━━━ Data extracts

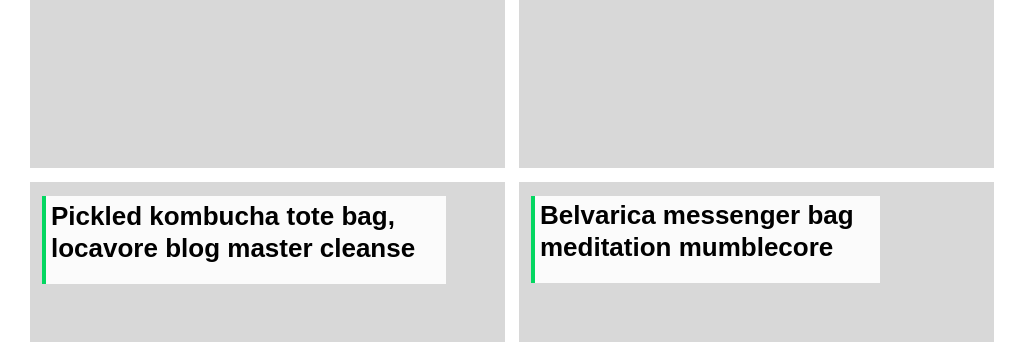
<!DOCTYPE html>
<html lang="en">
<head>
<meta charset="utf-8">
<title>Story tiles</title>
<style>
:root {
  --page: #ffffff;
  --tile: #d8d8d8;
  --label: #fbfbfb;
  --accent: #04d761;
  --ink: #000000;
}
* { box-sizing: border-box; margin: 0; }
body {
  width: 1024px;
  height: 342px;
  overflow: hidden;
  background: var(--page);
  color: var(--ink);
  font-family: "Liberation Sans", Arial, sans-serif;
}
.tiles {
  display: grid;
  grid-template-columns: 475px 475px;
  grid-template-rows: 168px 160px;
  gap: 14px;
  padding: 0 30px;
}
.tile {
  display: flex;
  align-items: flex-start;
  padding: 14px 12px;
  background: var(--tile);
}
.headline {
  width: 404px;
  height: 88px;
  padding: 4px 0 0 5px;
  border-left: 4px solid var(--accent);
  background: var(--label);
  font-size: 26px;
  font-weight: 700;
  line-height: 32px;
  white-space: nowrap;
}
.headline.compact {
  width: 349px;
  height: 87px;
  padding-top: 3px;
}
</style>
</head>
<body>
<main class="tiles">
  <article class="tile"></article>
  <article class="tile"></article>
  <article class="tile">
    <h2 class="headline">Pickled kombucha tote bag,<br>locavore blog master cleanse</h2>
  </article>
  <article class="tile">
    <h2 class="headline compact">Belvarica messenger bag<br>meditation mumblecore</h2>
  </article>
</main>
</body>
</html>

━━━━━━

— Exercise requirements —
Write out the whole of the data exactly; the pictures stay out.

— Response area —
<!DOCTYPE html>
<html lang="en">
<head>
<meta charset="utf-8">
<title>Story tiles</title>
<style>
:root {
  --page: #ffffff;
  --tile: #d8d8d8;
  --label: #fbfbfb;
  --accent: #04d761;
  --ink: #000000;
}
* { box-sizing: border-box; margin: 0; }
body {
  width: 1024px;
  height: 342px;
  overflow: hidden;
  background: var(--page);
  color: var(--ink);
  font-family: "Liberation Sans", Arial, sans-serif;
}
.tiles {
  display: grid;
  grid-template-columns: 475px 475px;
  grid-template-rows: 168px 160px;
  gap: 14px;
  padding: 0 30px;
}
.tile {
  display: flex;
  align-items: flex-start;
  padding: 14px 12px;
  background: var(--tile);
}
.headline {
  width: 404px;
  height: 88px;
  padding: 4px 0 0 5px;
  border-left: 4px solid var(--accent);
  background: var(--label);
  font-size: 26px;
  font-weight: 700;
  line-height: 32px;
  white-space: nowrap;
}
.headline.compact {
  width: 349px;
  height: 87px;
  padding-top: 3px;
}
</style>
</head>
<body>
<main class="tiles">
  <article class="tile"></article>
  <article class="tile"></article>
  <article class="tile">
    <h2 class="headline">Pickled kombucha tote bag,<br>locavore blog master cleanse</h2>
  </article>
  <article class="tile">
    <h2 class="headline compact">Belvarica messenger bag<br>meditation mumblecore</h2>
  </article>
</main>
</body>
</html>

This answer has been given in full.